चिन्तय मा कन्द
(Chintaya Ma kanda-Bhairavi)
The dynamics of our planet (and universe) are governed by five elements – ether (space), air, fire, water and earth. While it is still debatable as to how each of these elements were created and whether the creation of one had any interdependency on the other, taittiriya upanishad seems to have a simple answer.
In the first anuvaka of the second valli (called Anandavalli) in the taittiriya upanishad, the origins of the five elements is directly attributed to Brahman, the supreme being.
It mentions that from the Brahman sprang AkASa (ether, the medium through which we hear), from AkASa, evolved vAyu (air, that which we hear and feel) and from vAyu, evolved agni (fire, that which we hear, feel and see). From vAyu and Agni, evolved varuNa (water, that which we hear, feel, see and taste) and from water, sprang prithvi (earth, that which we hear, feel, see, taste and smell).
It establishes the evolution and the relationship between these elements and links the 5 elements to the 5 primary senses of a living organism. And Shiva being the Supreme Being embodies all these 5 elements and takes 5 different forms in 5 different temples. Dikshitar has composed the Panchabhoota stala kritis on each of these elements.in five different temples/kshetras.
“cintaya mAkanda” in Bhairavi set to rupaka tala and composed at the majestic Ekambaranathar temple in the divine town of Kanchipuram focusses on element “earth”.
Lord Ekambaranathar ( Prithvi Lingam) gets his name directly from the sthala vriksha, the mango tree. (ekAmra translates to “one mango tree”). This mango tree in Kanchipuram is also considered to be an embodiment of the four Vedas for it bears fruits of four different tastes each season.
Legend has it that once Parvati, the consort of Shiva was doing penance under the temple’s ancient Mango tree near Vegavathi river. In order to test her devotion Shiva sent fire on her. Goddess Parvati prayed to her brother, Vishnu, for help. In order to save her, he took the Moon from Shiva’s head and showed the rays which then cooled down the tree as well as Parvati. Shiva again sent the river Ganga (Ganges) to disrupt Parvati’s penance. Parvati prayed to Ganga and convinced her that both of them were sisters and so she should not harm her. Ganga did not disturb her penance and Parvati made a Shiva Linga out of sand to get united with Shiva. The God here came to be known as Ekambareswarar or “Lord of Mango Tree”
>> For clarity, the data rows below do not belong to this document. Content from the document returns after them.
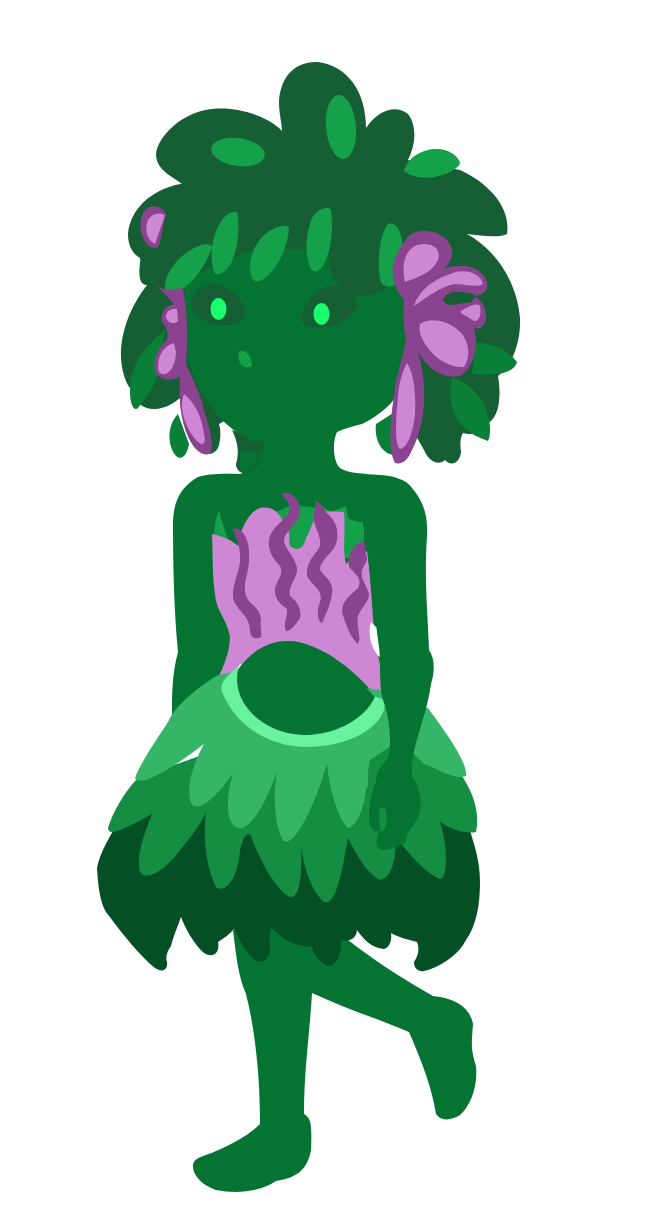
<!DOCTYPE html>
<html lang="en">
<head>
<meta charset="utf-8">
<title>Leaf sprite</title>
<style>
:root {
  --paper: #ffffff;
  --skin: #057433;
  --hair: #165e34;
  --leaf: #15a04a;
  --leaf-deep: #0a7f38;
  --petal: #cd87d5;
  --petal-edge: #8a438f;
  --skirt-top: #34b567;
  --skirt-mid: #158d43;
  --skirt-low: #054f25;
  --sash: #69f19f;
  --glow: #1aff6e;
}
html, body { margin: 0; background: var(--paper); overflow: hidden; }
svg { display: block; width: 658px; height: 1225px; }
.skin { fill: var(--skin); }
.hair { fill: var(--hair); }
.leaf { fill: var(--leaf); }
.leaf-deep { fill: var(--leaf-deep); }
.petal { fill: var(--petal); }
.petal-edge { fill: var(--petal-edge); }
.skirt-top { fill: var(--skirt-top); }
.skirt-mid { fill: var(--skirt-mid); }
.skirt-low { fill: var(--skirt-low); }
.sash { fill: var(--sash); }
.glow { fill: var(--glow); }
</style>
</head>
<body>
<svg viewBox="0 0 658 1225" role="img" aria-label="Green leaf sprite with flowers in her hair and a layered leaf skirt">

  <g id="back-hair" class="hair">
    <path d="M180 184C150 190 130 210 128 234C128 246 133 254 140 258L148 284C130 306 120 334 121 358C122 376 128 388 134 392C134 402 144 410 156 409C166 408 174 403 180 398L190 440C200 456 212 458 218 448C221 440 221 430 219 424L300 380L390 390L424 450C430 464 440 465 445 460C451 467 460 463 461 452C460 444 460 438 463 433C474 436 482 432 486 424C498 420 502 400 498 376C512 366 521 342 520 318C517 282 496 250 467 234L380 200Z"/>
    <path d="M232 430C240 446 238 458 236 464C236 474 250 478 258 468C266 460 268 450 262 440Z"/>
  </g>

  <g id="back-leaves" class="leaf-deep">
    <path d="M166 330C146 344 130 364 130 392C130 404 134 412 138 408C150 394 160 378 160 356Z"/>
    <path d="M178 414C168 424 166 444 176 456C182 461 187 455 189 444Z"/>
    <path d="M376 424C374 440 382 454 394 455L398 410Z"/>
    <path d="M476 342C490 344 506 348 517 362C514 373 498 376 472 374Z"/>
    <path d="M452 378C448 394 452 416 462 426C470 434 480 438 488 441C492 432 490 418 484 404C476 390 464 380 452 378Z"/>
  </g>

  <g id="legs" class="skin">
    <path d="M330 925C356 948 394 974 433 996C456 998 470 1008 473 1024C472 1040 470 1048 476 1066C478 1088 470 1106 460 1115C450 1121 440 1121 436 1114C432 1088 422 1062 409 1032C376 1018 344 1008 312 993C310 1030 304 1070 304 1114C311 1118 312 1124 311 1150C308 1168 298 1178 276 1181C260 1192 236 1194 216 1190C200 1184 192 1174 193 1164C196 1156 206 1156 216 1151C232 1144 248 1136 260 1124C260 1080 256 1034 246 994C238 976 236 954 233 930Z"/>
  </g>

  <g id="far-arm" class="skin">
    <path d="M240 474C222 473 206 474 198 477C182 486 173 500 173 524C173 566 174 610 178 652C172 674 172 694 172 716L215 720L250 600Z"/>
  </g>

  <g id="head">
    <path class="skin" d="M188 270C180 310 182 350 196 382C206 402 220 422 240 434C252 438 260 448 258 462C254 470 246 473 238 474L216 490L210 640L390 690L400 480C378 472 352 476 340 468C332 460 333 440 337 432C346 428 354 426 362 424C382 414 394 402 400 390L420 290L380 240L220 240Z"/>
    <path class="hair" d="M191 300C196 286 210 281 222 286C236 292 246 304 246 316C238 328 214 328 203 320C194 314 189 308 191 300ZM302 320C302 306 314 290 332 285C346 288 358 296 357 308C350 320 334 328 318 328C308 327 302 325 302 320Z"/>
    <path class="hair" d="M260 440C252 442 248 448 244 462C240 470 246 474 252 470L258 466C256 458 262 452 265 446Z"/>
    <path class="skin" d="M240 452C252 446 262 456 256 464C252 472 242 474 240 470Z"/>
    <ellipse class="glow" cx="218.500" cy="309" rx="8" ry="11"/>
    <ellipse class="glow" cx="321.500" cy="314" rx="8" ry="11"/>
    <path class="leaf" d="M240 351C246 350 252 356 252 366C246 369 240 366 239 360C238 356 238 353 240 351Z"/>
  </g>

  <g id="front-hair">
    <path class="hair" d="M282 131C270 118 240 106 212 109C182 112 158 136 156 154C156 170 172 176 182 184C160 200 144 224 142 250C138 272 138 284 146 285C156 287 170 286 182 282C200 272 222 262 246 252C270 248 300 248 329 252C328 270 334 288 350 295C368 298 384 292 394 282L440 240L467 234C482 236 500 238 507 234C511 208 490 184 460 170L408 160C416 144 417 126 408 114C396 104 378 110 366 128C366 92 348 66 318 62C294 61 280 78 279 102C279 114 282 124 282 131Z"/>
    <g class="leaf">
      <ellipse cx="238" cy="152" rx="27" ry="14" transform="rotate(8 238 152)"/>
      <ellipse cx="341" cy="127" rx="15" ry="32" transform="rotate(-5 341 127)"/>
      <path d="M404 171C408 156 424 148 440 149C452 151 460 158 460 164C452 176 420 184 404 171Z"/>
      <path d="M165 288C164 274 178 256 194 248C204 243 212 243 212 248C206 264 196 280 184 288C176 292 168 293 165 288Z"/>
      <path d="M215 274C208 258 212 234 222 220C228 212 236 210 238 214C240 236 236 260 226 270C222 274 218 275 215 274Z"/>
      <path d="M252 278C246 262 254 242 268 232C278 225 288 224 289 228C288 248 276 272 262 280C258 282 254 282 252 278Z"/>
      <path d="M311 269C304 254 306 232 312 218C318 208 328 206 331 210C334 232 330 256 322 267C318 272 314 273 311 269Z"/>
      <path d="M380 280C377 258 380 234 388 224C396 221 402 232 403 248L394 286C388 288 382 286 380 280Z"/>
    </g>
  </g>

  <g id="left-flowers">
    <path class="petal-edge" d="M166 214C160 204 148 204 143 213C138 224 140 238 149 246C154 250 159 248 160 242Z"/>
    <path class="petal" d="M165 215C160 212 152 213 148 220C144 230 147 240 155 244Z"/>
    <path class="petal-edge" d="M158 287C166 291 178 290 182 287C188 306 188 340 186 364C192 378 200 392 204 410C208 424 214 440 211 452C208 457 198 454 192 444C182 428 178 406 180 376C172 382 162 380 156 374C152 362 156 350 167 340C168 334 168 328 162 322C160 312 166 306 174 304Z"/>
    <path class="petal" d="M177 309C170 308 165 313 166 318C168 323 174 325 178 321ZM174 343C163 346 156 358 159 372C166 379 176 368 176 352ZM184 394C178 408 186 430 198 442C204 447 206 442 204 434C202 416 194 402 184 394Z"/>
  </g>

  <g id="right-flowers">
    <path class="petal-edge" d="M416 232C434 228 450 238 452 250C453 258 449 264 444 269C462 262 482 266 487 282C489 292 482 296 472 296C480 298 486 306 486 316C486 326 480 330 474 328C479 346 474 366 462 375C450 380 430 374 418 352C428 384 426 424 412 450C408 460 402 465 395 463C388 450 390 420 394 396C396 374 404 356 406 338C402 322 404 308 404 300C392 286 390 270 396 256C402 244 408 234 416 232Z"/>
    <path class="hair" d="M443 300C446 291 458 290 474 294C476 300 470 304 464 303C454 304 448 308 443 300Z"/>
    <path class="petal" d="M405 282C400 260 408 244 424 244C436 244 442 252 437 262C430 274 416 278 405 282ZM414 306C420 288 436 278 456 272C470 269 482 276 483 284C476 288 466 284 454 284C438 288 426 298 414 306ZM460 312C468 306 478 302 480 306C482 316 478 324 472 320C468 316 464 316 460 312ZM420 324C432 316 452 322 462 334C470 344 470 358 464 367C452 368 436 360 428 348C422 340 418 332 420 324ZM407 363C414 374 416 394 415 414C413 434 407 448 400 449C394 444 396 416 398 396C399 382 403 370 407 363Z"/>
  </g>

  <g id="bodice">
    <path class="leaf" d="M219 510C214 522 213 536 216 548L232 550C226 536 222 522 219 510ZM276 512L292 505L318 508L314 500L330 512L346 506L348 518C354 522 360 522 364 522L364 560L280 552Z"/>
    <path class="petal" d="M212 534C222 536 232 540 238 546C240 530 248 512 260 508C272 506 280 512 284 524C292 530 288 540 290 546C298 552 304 548 306 538C312 528 312 518 322 511L344 512C346 530 342 548 346 564C352 558 360 548 368 552L374 630C376 644 378 656 380 664L384 704C372 704 350 692 336 700L240 664C232 678 222 694 213 701C208 702 209 694 213 688C222 670 230 654 230 636C226 618 216 610 215 594C212 574 213 554 212 534Z"/>
    <path class="skin" d="M236 672C250 652 268 640 290 641C322 644 352 668 376 696C380 740 230 760 236 672Z"/>
    <g id="vines" class="petal-edge">
      <path d="M233 529C242 526 250 540 249 556C250 572 242 582 246 596C250 606 260 606 261 620C260 628 262 632 261 637C256 640 250 638 250 630C250 618 240 612 234 602C230 590 238 576 240 562C241 546 236 540 233 529Z"/>
      <path d="M281 494C292 490 300 500 300 512C298 526 284 530 284 542C288 554 298 560 297 572C294 582 288 588 290 596C298 602 302 610 300 618C296 624 290 632 286 631C282 622 290 614 286 608C280 604 274 598 275 588C278 578 284 574 280 566C272 558 266 548 270 536C276 522 288 520 290 508C288 500 284 498 281 494Z"/>
      <path d="M316 502C322 502 324 512 330 516C338 524 340 538 334 548C328 556 320 562 320 570C326 578 334 582 332 594C330 606 326 614 322 623C318 622 316 612 320 602C324 590 312 586 307 576C306 562 314 556 319 548C324 536 312 528 314 514Z"/>
      <path d="M364 540C350 546 346 560 350 568C358 576 362 580 358 588C350 596 342 600 342 612C346 626 352 640 358 644C362 638 356 628 358 616C362 606 369 602 369 594C366 584 360 578 362 570L367 560Z"/>
    </g>
  </g>

  <g id="skirt">
    <path class="skirt-low" d="M122 816C110 836 100 852 97 868C98 886 100 902 106 912C124 936 140 956 155 968C162 973 168 970 167 962C165 956 168 950 171 946C174 934 178 926 181 917C186 930 194 944 204 953C214 959 220 952 218 942C224 938 230 934 234 929C240 940 246 954 256 961C264 964 270 958 270 948C270 940 268 932 272 928C280 938 294 946 312 947C314 956 322 966 330 966C338 964 342 950 341 940C348 942 356 940 357 930C364 940 372 948 384 949C390 947 392 940 391 933C400 938 410 940 417 942C420 950 418 956 414 962C414 970 420 973 428 970C446 964 460 952 466 940C476 926 480 906 480 882C480 860 474 844 468 824L300 790Z"/>
    <path class="skirt-mid" d="M138 778C124 792 112 814 108 828C108 836 120 832 152 814C144 834 136 856 140 872C146 882 166 870 180 850C192 836 202 822 206 812C202 842 208 872 216 887C226 894 238 878 240 850C242 842 244 834 250 834C260 860 274 888 290 897C300 898 302 876 301 846C304 868 312 892 324 902C336 906 342 872 348 838C358 858 368 874 380 880C394 878 396 852 396 838C410 854 424 872 440 879C448 878 448 848 440 822C452 830 466 834 476 832C480 814 474 794 462 776L300 720Z"/>
    <path class="skirt-top" d="M216 676C198 688 176 704 168 722C156 740 140 764 135 778C138 786 160 778 204 744C192 766 186 788 191 803C198 814 218 796 233 773C226 796 226 818 234 826C246 836 264 810 277 771C272 800 276 832 284 841C296 848 318 796 327 764C330 792 338 818 348 828C358 826 364 806 366 790C374 770 388 760 396 756L430 766C442 772 456 780 466 776C468 762 444 730 428 708L380 690L240 670Z"/>
    <path class="skirt-mid" d="M370 760C366 776 368 800 376 816L420 826C430 820 430 800 426 766L400 740Z"/>
    <path class="sash" d="M238 667C226 676 219 684 222 692C236 726 268 746 306 747C344 747 376 732 384 710L385 700L374 696C360 722 336 735 304 735C262 734 230 702 238 667Z"/>
    <path class="skin" d="M238 672C232 704 264 734 304 735C336 734 364 720 375 697C350 670 320 643 290 641C268 642 250 656 238 672Z"/>
  </g>

  <g id="near-arm">
    <path fill="var(--paper)" d="M371 622C367 634 372 652 381 658L379 630Z"/>
    <path class="skin" d="M360 476C384 472 406 478 412 488C424 502 428 516 427 536C424 580 428 616 429 650C436 660 434 674 431 684C428 708 418 732 414 752C412 764 410 774 414 780C422 792 422 806 418 818C412 828 406 832 406 842C398 846 392 850 384 850C376 850 374 842 380 830C374 836 368 826 369 814C370 800 372 790 376 782C376 766 388 762 389 754C392 736 388 712 383 700C378 684 382 660 378 640C374 606 370 576 367 550C364 528 358 500 360 476Z"/>
    <path class="skirt-mid" d="M379 810C381 806 386 806 386 812C388 822 386 828 382 832C378 826 380 818 379 810Z"/>
  </g>
</svg>
</body>
</html>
चिन्तय मा – भैरवी-रूपकं
चिन्तय मा कन्द मूलकन्दम्
चेतः श्री सोमास्कन्दम्
सन्ततम् अखण्ड सच्चितानन्दम्
मःङ्गलकर मन्दहास वदनं
अन्गसौन्दर्य विजित मदनं
अन्तक सूदन म्कुण्ड रदनम्
उत्तुङ्ग कमनीय वृषतुरङ्गं
भैरवी प्रसङ्गं गुरुगुहान्तरङ्गं पृथ्वीलिण्गम्
Chintaya Ma kanda-Bhairavi
cintaya mA kanda mUlakandam
cEtah shrI sOmAskandam
Dikshitar begins the kriti advising us devotees to focus on the Supreme and sings “Oh mind! (“cEtah”), contemplate (“cintaya”) on somAskanda, the one seated under the bulbous root (“mUlakandam”) of the mango tree (“mA kanda”)”. He introduces the sOmAskanda form of Shiva in which the Lord is accompanied by Parvati and SubrahmaNya (“sa+Uma+skanda”). In the depiction of the somAskanda form, skanda sits in-between Shiva and Parvati.
santatam akhaNDa saccitAnandam
Dikshitar describes the Lord as “one who is immersed in a state of eternal (“santatam”), undivided (“akhaNDa”) blissful consciousness (“saccitAnandam”) and one whose lotus feet (“caraNAravindam”) are capable of bestowing empires (“sAmrAjya prada”) on his devotees”.
maHNgaLakara mandahAsa vadanam
angasaundarya vijita madanam
antaka sUdanam kunda radanam
uttuNga kamanIya vRSaturaNgam
bhairavi prasaNgam guruguhAntaraNgam pRthvIliNgam
Dikshitar continues to describe the Lord as “the one with a smiling countenance (“mandahAsa vadanam”) who bestows welfare and prosperity (“maHNgaLakara”) on his devotees. The one who resides (“sadanam”) in the rich abode of Kanchi, filled with carbuncles (“mAnikyamaya”). The one whose splendorous body (“anga saundarya”) surpasses (“vijita”) that of cupid (“madana”). The one who is the destroyer (“sUdana”) of Yama, the God of death (“antaka”) and one with teeth as white as jasmine buds (“kunda radanam”)”.
In the madhyamakAla Sahityam, Dikshitar sings the praises of the Lord as “the one who has the tall and beautiful (“uttuNga kamanIya”) bull (“vRSa”) as His vehicle and the one enjoys the company of (“prasaNgam”) of Goddess Bhairavi (ugra version of Parvati). The one who resides in the interior essence (“antaraNgam”) of guruguha and the one who exists in this kshetra in the form of Prthvi lingam, symbolizing the earth element. He concludes the kriti with a reference to the purANa of Parvati worshipping the Lord in the form of a sand lingam.